Look through the data below. Show each line where the string "left" occurs.

::: EXTRACTED INFORMATION

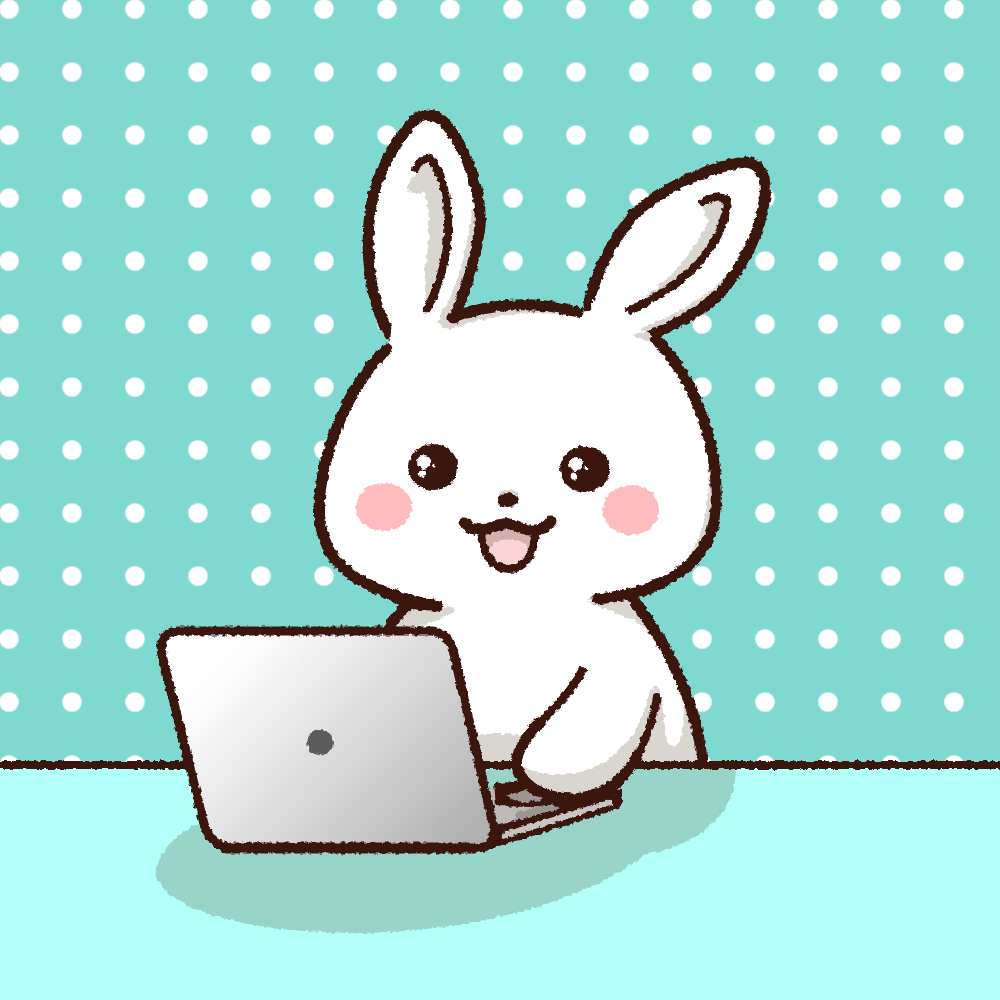
<!DOCTYPE html>
<html lang="en">
<head>
<meta charset="utf-8">
<title>Rabbit at a laptop</title>
<style>
:root {
  --wall: #80d9d1;
  --table: #b3fffa;
  --table-shadow: #99d4c9;
  --ink: #3a1211;
  --fur: #ffffff;
  --fur-shade: #d9d5cf;
  --cheek: #ffbcbf;
  --tongue: #f9d5d3;
  --mouth-shade: #d2b0ac;
  --badge: #5c5c5c;
}
html, body { margin: 0; width: 1000px; height: 1000px; overflow: hidden; }
svg { display: block; width: 1000px; height: 1000px; }
.wall { fill: var(--wall); }
.table { fill: var(--table); }
.table-shadow { fill: var(--table-shadow); }
.fur { fill: var(--fur); }
.shade { fill: var(--fur-shade); }
.cheek { fill: var(--cheek); }
.ink { fill: var(--ink); }
.line { fill: none; stroke: var(--ink); stroke-width: 11; stroke-linecap: round; stroke-linejoin: round; }
.thin { stroke-width: 8; }
</style>
</head>
<body>
<svg viewBox="0 0 1000 1000" role="img" aria-label="A smiling white rabbit typing on a silver laptop">
  <defs>
    <pattern id="dots" width="63" height="63" x="-22.5" y="-22.5" patternUnits="userSpaceOnUse">
      <circle cx="31.5" cy="31.5" r="9.8" fill="#fff"/>
    </pattern>
    <linearGradient id="lid-metal" gradientUnits="userSpaceOnUse" x1="215" y1="640" x2="450" y2="860">
      <stop offset="0" stop-color="#fff"/>
      <stop offset=".12" stop-color="#fbfbfb"/>
      <stop offset=".55" stop-color="#d8d8d8"/>
      <stop offset="1" stop-color="#b0b0b0"/>
    </linearGradient>
    <filter id="crayon" filterUnits="userSpaceOnUse" x="0" y="0" width="1000" height="1000">
      <feTurbulence type="fractalNoise" baseFrequency=".22" numOctaves="2" seed="4"/>
      <feDisplacementMap in="SourceGraphic" scale="5" xChannelSelector="R" yChannelSelector="G"/>
    </filter>
    <path id="head-shape" d="M388 348C350 384 326 444 320 492C314 552 340 592 440 608L593 600C660 590 702 570 713 522C724 455 701 380 655 338C628 318 600 312 580 312C540 299 490 302 450 318C425 322 400 334 388 348Z"/>
    <path id="left-ear-shape" d="M390 335C367 298 362 232 376 185C387 155 400 137 415 119C424 114 434 114 443 121C470 150 482 200 480 226C475 264 464 296 452 320L450 360L400 360Z"/>
    <path id="right-ear-shape" d="M588 308C596 270 613 240 634 214C664 187 706 168 744 162C760 162 767 176 765 198C760 232 744 264 723 290C704 310 680 322 652 336L640 370L590 350Z"/>
    <path id="body-shape" d="M408 600L388 628L480 764L703 764C698 716 673 650 632 594Z"/>
    <path id="arm-shape" d="M582 671C564 705 536 718 520 744C508 772 528 795 572 799C622 794 652 750 657 694L640 668Z"/>
    <path id="lid-shape" d="M178 631L432 631Q448 632 453 650L494 828Q497 846 478 848L234 848Q212 848 204 824L162 655Q158 632 178 631Z"/>
    <clipPath id="head-clip"><use href="#head-shape"/></clipPath>
    <clipPath id="body-clip"><use href="#body-shape"/></clipPath>
    <clipPath id="arm-clip"><use href="#arm-shape"/></clipPath>
    <clipPath id="mouth-clip"><path d="M481 530Q496 531 508 523Q520 531 535 530C535 552 526 569 509 569C492 569 482 552 481 530Z"/></clipPath>
  </defs>

  <g id="background">
    <rect class="wall" width="1000" height="765"/>
    <rect width="1000" height="765" fill="url(#dots)"/>
    <rect class="table" y="765" width="1000" height="235"/>
  </g>

  <g filter="url(#crayon)">
    <path class="table-shadow" d="M200 822C168 838 154 860 157 878C168 910 250 934 365 933C490 930 590 897 646 854C700 846 736 812 736 768L500 768Z"/>
    <path class="line thin" d="M-10 765H1010"/>
  </g>

  <g id="body" filter="url(#crayon)">
    <use class="fur" href="#body-shape"/>
    <g class="shade" clip-path="url(#body-clip)">
      <path d="M380 640L405 595L452 603Q458 612 445 617Q425 628 380 630Z"/>
      <path d="M588 602Q612 611 640 624L666 650L632 590Z"/>
      <path d="M470 735Q495 732 530 736L520 764H470Z"/>
      <path d="M649 690Q655 682 660 690L667 742Q674 750 681 740L685 700L705 764H625Z"/>
    </g>
    <path class="line" d="M408 605Q396 616 389 628M632 598C667 642 697 704 702 760"/>
    <path class="line thin" d="M480 765H520M634 765H706"/>
  </g>

  <g id="ears" filter="url(#crayon)">
    <use class="fur" href="#left-ear-shape"/>
    <use class="fur" href="#right-ear-shape"/>
    <g class="shade">
      <path d="M406 187Q418 170 428 160C444 180 450 240 440 284L428 306Q424 300 425 270C431 232 430 208 424 192Q410 196 406 187Z"/>
      <path d="M473 205C481 252 466 292 452 321L440 326Q437 318 446 306C462 276 468 240 473 205Z"/>
      <path d="M702 203Q716 196 727 199C726 232 702 262 668 287L640 301C674 276 694 252 709 220Q703 212 702 203Z"/>
      <path d="M762 214C752 270 722 304 654 338L632 338Q632 330 654 323C716 296 746 262 762 214Z"/>
    </g>
    <path class="line" d="M390 335C367 298 362 232 376 185C387 155 400 137 415 119C424 114 434 114 443 121C470 150 482 200 480 226C475 264 464 296 453 319M588 306C596 270 613 240 634 214C664 187 706 168 744 162C760 162 767 176 765 198C760 232 744 264 723 290C704 310 680 322 652 335"/>
    <path class="line thin" d="M416 169Q422 156 430 158C446 176 449 212 448 236Q445 275 427 309M703 202Q715 195 727 199C727 222 716 242 699 263Q674 289 629 311"/>
  </g>

  <g id="head" filter="url(#crayon)">
    <use class="fur" href="#head-shape"/>
    <path class="fur" d="M392 322L428 312L440 324L438 360H388ZM591 300L628 312L634 340L592 345Z"/>
    <g class="shade" clip-path="url(#head-clip)">
      <path d="M436 318L520 298L582 308L570 316Q515 306 451 329Q440 330 436 318Z"/>
      <path d="M632 334L660 330C730 400 740 510 700 570L655 588C700 562 712 510 708 465C702 405 684 366 656 342Q640 342 632 334Z"/>
    </g>
    <path class="line" d="M453 318C492 302 540 301 578 312M656 339C700 386 722 455 715 519C704 568 662 592 597 599M387 349C350 384 326 444 320 492C314 552 340 588 438 606"/>
    <path class="ink" d="M388 597L442 605Q440 612 420 610Q398 608 388 597ZM588 599L640 586L652 594Q620 604 588 599Z"/>
  </g>

  <g id="face" filter="url(#crayon)">
    <ellipse class="cheek" cx="384" cy="507" rx="28" ry="24"/>
    <ellipse class="cheek" cx="631" cy="510" rx="28" ry="25"/>
    <g id="eye">
      <ellipse class="ink" cx="433" cy="467" rx="25" ry="23"/>
      <circle class="fur" cx="424" cy="462" r="7"/>
      <circle class="fur" cx="422" cy="474" r="3.4"/>
      <circle class="fur" cx="434" cy="466" r="1.5"/>
    </g>
    <use href="#eye" x="152" y="2"/>
    <ellipse class="shade" cx="509" cy="496" rx="10" ry="7"/>
    <ellipse class="ink" cx="508" cy="500" rx="11" ry="7"/>
    <g clip-path="url(#mouth-clip)">
      <rect x="475" y="515" width="70" height="60" fill="var(--mouth-shade)"/>
      <ellipse cx="509" cy="560" rx="25" ry="21" fill="var(--tongue)"/>
    </g>
    <path class="line thin" d="M481 531C482 552 492 569 509 569C526 569 535 552 535 531"/>
    <path class="line" d="M464 523Q476 534 493 527Q508 520 521 528Q541 535 551 521"/>
  </g>

  <g id="keyboard" filter="url(#crayon)">
    <path d="M484 788L535 785L618 792V805L497 846Z" fill="#bdb9b6"/>
    <path class="ink" d="M494 783L530 781L622 789V802L496 844V826L560 808L496 806Z"/>
    <path d="M505 796L526 790L545 799L521 803ZM516 812L550 805L560 808L516 820Z" fill="#9c9693"/>
    <path d="M504 832L612 799V805L502 840Z" fill="#c8c4c1"/>
    <path class="line" stroke-width="6" style="stroke-width:6" d="M490 846L618 806V794"/>
  </g>

  <g id="arm" filter="url(#crayon)">
    <use class="fur" href="#arm-shape"/>
    <path class="shade" clip-path="url(#arm-clip)" d="M520 764Q545 781 580 772C618 761 640 735 650 690L662 688L655 800H520Z"/>
    <path class="line" d="M540 722C524 738 514 756 517 767C522 787 545 798 572 799C603 797 624 780 637 757"/>
    <path class="line thin" d="M582 671C568 697 552 710 534 728M657 696Q652 732 633 762"/>
  </g>

  <g id="laptop-lid" filter="url(#crayon)">
    <use href="#lid-shape" fill="url(#lid-metal)"/>
    <use class="line" href="#lid-shape" style="stroke-width:9"/>
    <path class="line" d="M226 848H474"/>
    <circle cx="320" cy="742" r="13" fill="var(--badge)"/>
  </g>
</svg>
</body>
</html>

::::::

ANSWER TO THE PROBLEM =>
    <path id="left-ear-shape" d="M390 335C367 298 362 232 376 185C387 155 400 137 415 119C424 114 434 114 443 121C470 150 482 200 480 226C475 264 464 296 452 320L450 360L400 360Z"/>
    <use class="fur" href="#left-ear-shape"/>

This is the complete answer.